I suggest before you read the following, you first peruse the photograph and take note of the fact that the musical instrument therein is preserved in the exact condition it was in, in 1959.

I came across this old bugle while doing some garage work today, and it provoked once again a memory of long ago. It is one story I thought my military family and friends might enjoy - if I hadnít told it already to my kids.

In the summer of 1959 I reported to Camp Upshur on what was then called MCB [Marine Corps Base] Quantico, into the specific command of Training and Test Regiment, the famous organization responsible for the first introduction of young Americans into the track leading to a commission in the Marine Corps. Camp Upshur, once the site of TBS, was at that time used for Junior PLCs [platoon leader class]- the first 6 weeks of two 6-week summers leading to commissioning at college graduation. It was the same program as OCS [officer candidate school], but spread over two summers.

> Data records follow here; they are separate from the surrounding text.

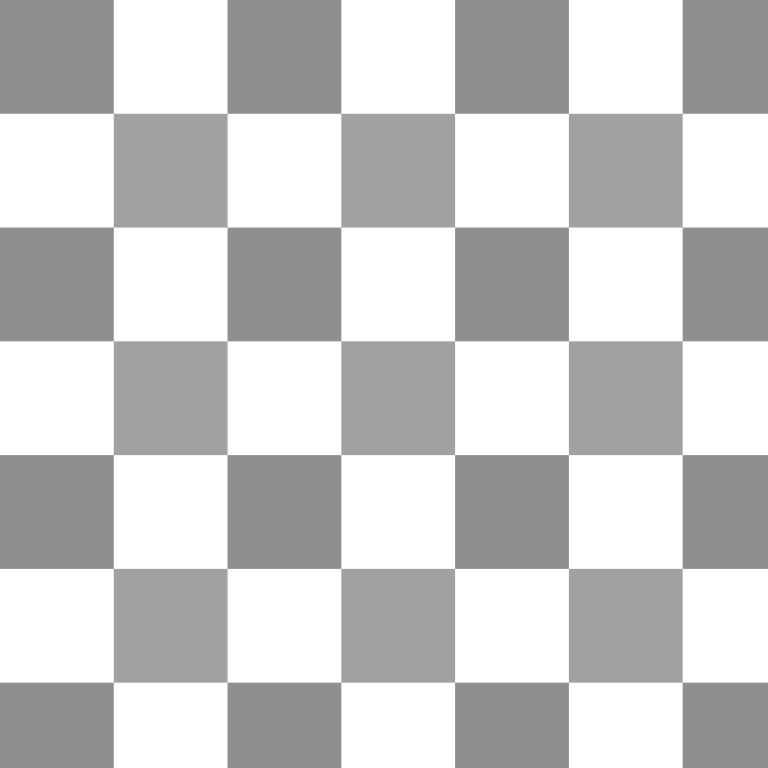
This pattern is drawn by a Shadertoy shader. Its source:

```glsl
// Checkerboard of white squares with dark and light grey squares on alternating rows.

const float CELLS_ACROSS = 6.75;
const vec3 WHITE = vec3(1.0);
const vec3 DARK_GREY = vec3(0.56);
const vec3 LIGHT_GREY = vec3(0.635, 0.627, 0.631);

// Smoothed coverage of the odd-numbered unit bands along each axis
vec2 oddBands(vec2 cellPos, float pixelSize) {
    vec2 edgeDistance = abs(mod(cellPos - 0.5, 2.0) - 1.0) - 0.5;
    return clamp(0.5 - edgeDistance / pixelSize, 0.0, 1.0);
}

// Dark where both bands are even, light where both are odd, white elsewhere
vec3 checkerColor(vec2 odd) {
    vec3 evenRow = mix(DARK_GREY, WHITE, odd.x);
    vec3 oddRow = mix(WHITE, LIGHT_GREY, odd.x);
    return mix(evenRow, oddRow, odd.y);
}

void mainImage(out vec4 fragColor, in vec2 fragCoord) {
    // Cells are counted from the upper left corner
    vec2 fromTopLeft = vec2(fragCoord.x, iResolution.y - fragCoord.y);
    float pixelSize = CELLS_ACROSS / iResolution.y;
    vec2 odd = oddBands(fromTopLeft * pixelSize, pixelSize);
    fragColor = vec4(checkerColor(odd), 1.0);
}
```
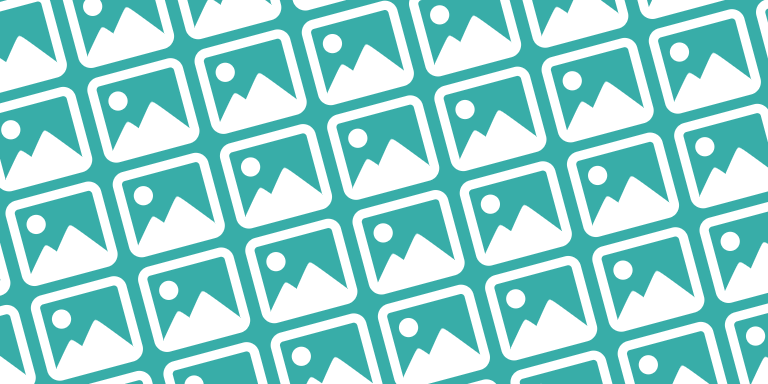
A WebGL 2 fragment shader for this pattern:

```glsl
#version 300 es
precision highp float;
// Tilted grid of white landscape icons on teal: a rounded frame, a sun and two peaks.
// The plane is turned 15 degrees and folded into one cell, where distance
// functions draw a single icon. The canvas is 384 units high.

uniform vec2 u_resolution;
out vec4 fragColor;

float roundedBox(vec2 p, vec2 halfSize, float radius) {
    vec2 d = abs(p) - halfSize + radius;
    return length(max(d, 0.0)) + min(max(d.x, d.y), 0.0) - radius;
}

// Signed distance to a straight-sided mountain with a softened summit.
float mountain(vec2 p, vec2 apex, float slope) {
    float x = p.x - apex.x;
    float ridge = apex.y - slope * sqrt(x * x + 4.0);
    return (p.y - ridge) / sqrt(1.0 + slope * slope);
}

float landscapeIcon(vec2 p) {
    float box = roundedBox(p, vec2(49.3, 43.9), 13.0);
    float frame = abs(box + 4.65) - 4.65;
    float sun = length(p - vec2(-22.1, 15.6)) - 9.6;
    float peaks = min(mountain(p, vec2(-18.2, -4.7), 1.2),
                      mountain(p, vec2(10.2, 8.5), 1.25));
    // Keep the peaks inside the frame.
    float land = max(peaks, box + 4.65);
    return min(frame, min(sun, land));
}

void main() {
    float unitsPerPixel = 384.0 / u_resolution.y;
    vec2 p = (gl_FragCoord.xy - 0.5 * u_resolution) * unitsPerPixel;

    // Turn the plane about the centre of one icon, then fold it into cells.
    p -= vec2(-0.8, 44.4);
    float angle = radians(15.0);
    float c = cos(angle), s = sin(angle);
    vec2 q = vec2(c * p.x + s * p.y, c * p.y - s * p.x);
    vec2 cell = vec2(111.0, 98.0);
    q = mod(q + 0.5 * cell, cell) - 0.5 * cell;

    // Smooth edge about one pixel wide.
    float ink = clamp(0.5 - landscapeIcon(q) / unitsPerPixel, 0.0, 1.0);
    vec3 teal = vec3(0.22, 0.68, 0.66);
    fragColor = vec4(mix(teal, vec3(1.0), ink), 1.0);
}
```
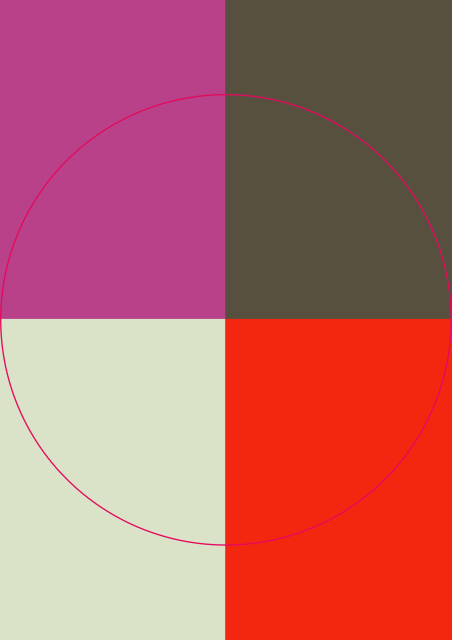
This background is drawn by a WebGL 1 fragment shader. Its source:

```glsl
precision highp float;
// Four flat colour quadrants meeting just off the centre of the canvas,
// overlaid with a hairline ring that nearly spans the full width.
// Quadrants are blended by smoothed half-planes; the ring is a circle distance.

uniform vec2 u_resolution;

// Colours
const vec3 MAGENTA = vec3(0.725, 0.255, 0.540);
const vec3 OLIVE   = vec3(0.341, 0.314, 0.243);
const vec3 CREAM   = vec3(0.855, 0.890, 0.780);
const vec3 RED     = vec3(0.953, 0.153, 0.063);
const vec3 CRIMSON = vec3(0.890, 0.040, 0.370);

// Layout, in canvas widths measured from the canvas centre
const vec2  SPLIT       = vec2(-0.0018, 0.0024);
const vec2  RING_CENTRE = vec2(-0.0002, 0.0004);
const float RING_RADIUS = 0.4982;
const float RING_WIDTH  = 0.0030;

// Coverage of the region where d > 0, smoothed over one pixel
float coverage(float d, float pixel) {
  return clamp(d / pixel + 0.5, 0.0, 1.0);
}

void main() {
  float pixel = 1.0 / u_resolution.x;
  vec2 p = (gl_FragCoord.xy - 0.5 * u_resolution) * pixel;

  // Quadrants
  float right = coverage(p.x - SPLIT.x, pixel);
  float upper = coverage(p.y - SPLIT.y, pixel);
  vec3 bottomRow = mix(CREAM, RED, right);
  vec3 topRow = mix(MAGENTA, OLIVE, right);
  vec3 colour = mix(bottomRow, topRow, upper);

  // Hairline ring
  float ringDistance = abs(length(p - RING_CENTRE) - RING_RADIUS);
  float ring = coverage(0.5 * RING_WIDTH - ringDistance, pixel);
  colour = mix(colour, CRIMSON, ring);

  gl_FragColor = vec4(colour, 1.0);
}
```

We didnít have "DIs" [drill instructors] in the sense of the enlisted Marine training at San Diego and Parris Island. We had "sergeant instructors."

My "Sergeant Instructor" was actually an "acting corporal," for that was in the days of transition from seven enlisted ranks to nine, so E-3 corporals were given the title "acting corporal," vice reduction to LCpl [lance corporal]  - and they kept their NCO [non-commissioned officer] status. But, quite frankly, this Acting Corporal (E-3) was anything but an inspiration to young officers-to-be.  I can thank my lucky stars that during my second summer at mainside as a Sr PLC I had a helluva fine Gunny E-6. We also had a real sharp 2ndLt platoon leader who later had a great career in the Corps, becoming a general officer.  His name was John Grinalds.

To get to the story. One day the E-3 "Sergeant Instructor" decided to tell my platoon that what we needed was a bugle to get the platoon up and out in the predawn hours reveille we all remember from those regimented training days. Dumb me, not yet wise in the ways of the Marine Corps, volunteered a bugle I knew we had at home.

Now, home was in Philadelphia, far outside the liberty limits, even for OCs [Officer Candidates]. But "Sergeant Instructor" said I could go get the bugle but with a parting warning, "Just donít get caught."

So one Friday after release to "base liberty," I grabbed the train out of Quantico up to 30th Street station in Philly and took a cab home. I got in quite late and crapped out on the sofa.  When my Dad came down in the morning to go to work,  (My Dad was a police officer.) he was quite surprised and asked me why I was home.  Now, you have to understand, my Dad, born in Scotland, was too young for WW1 and too old for WW2, so he had very little knowledge of the Marine Corps and no military experience.

I replied, "I came home to get the bugle."

His questioning counter-reply was, "The Marines donít have their own bugles?"

I tried to explain the situation. 

Anyway, that Sunday I was back at Camp Upshur in the evening in the Quonset Hut and in comes E-3 "Sergeant Instructor" yelling..... "Candidate Ballantyne, does your young ass have that bugle?"

"Sir, yes sir!" I shouted.

"Blow reveille for me."  He commanded.

"Sir, this candidate does not know how to play the bugle. I just said I could get one, sir"

I think he was stunned a minute, and then bellowed something like (in the days before PC [Politically Correct] language) ...

"I ainít got time for this f***ing sh*t right now ... youíd better f***ing know how to play f***ing reveille by tomorrow f***ing morning or your f***ing ass is in big f***ing trouble.

And it was!  I was sweating bullets for several hours until my urinating and moaning got the attention of my bunkmate.

Miraculously, the guy that slept in the bunk above me, a fellow whose last name is all I recall (Johnson), had played trumpet in high school. (His Dad, I also recall, was a Navy doctor based at MCB Quantico). Johnson volunteered to bail me out.

So, for the rest of the time that summer in Jr PLC at Camp Upshur, Johnson played f***ing reveille each morning.  And, I shined his frigging shoes and cleaned his frigging rifle each frigging evening.

Bob Ballantyne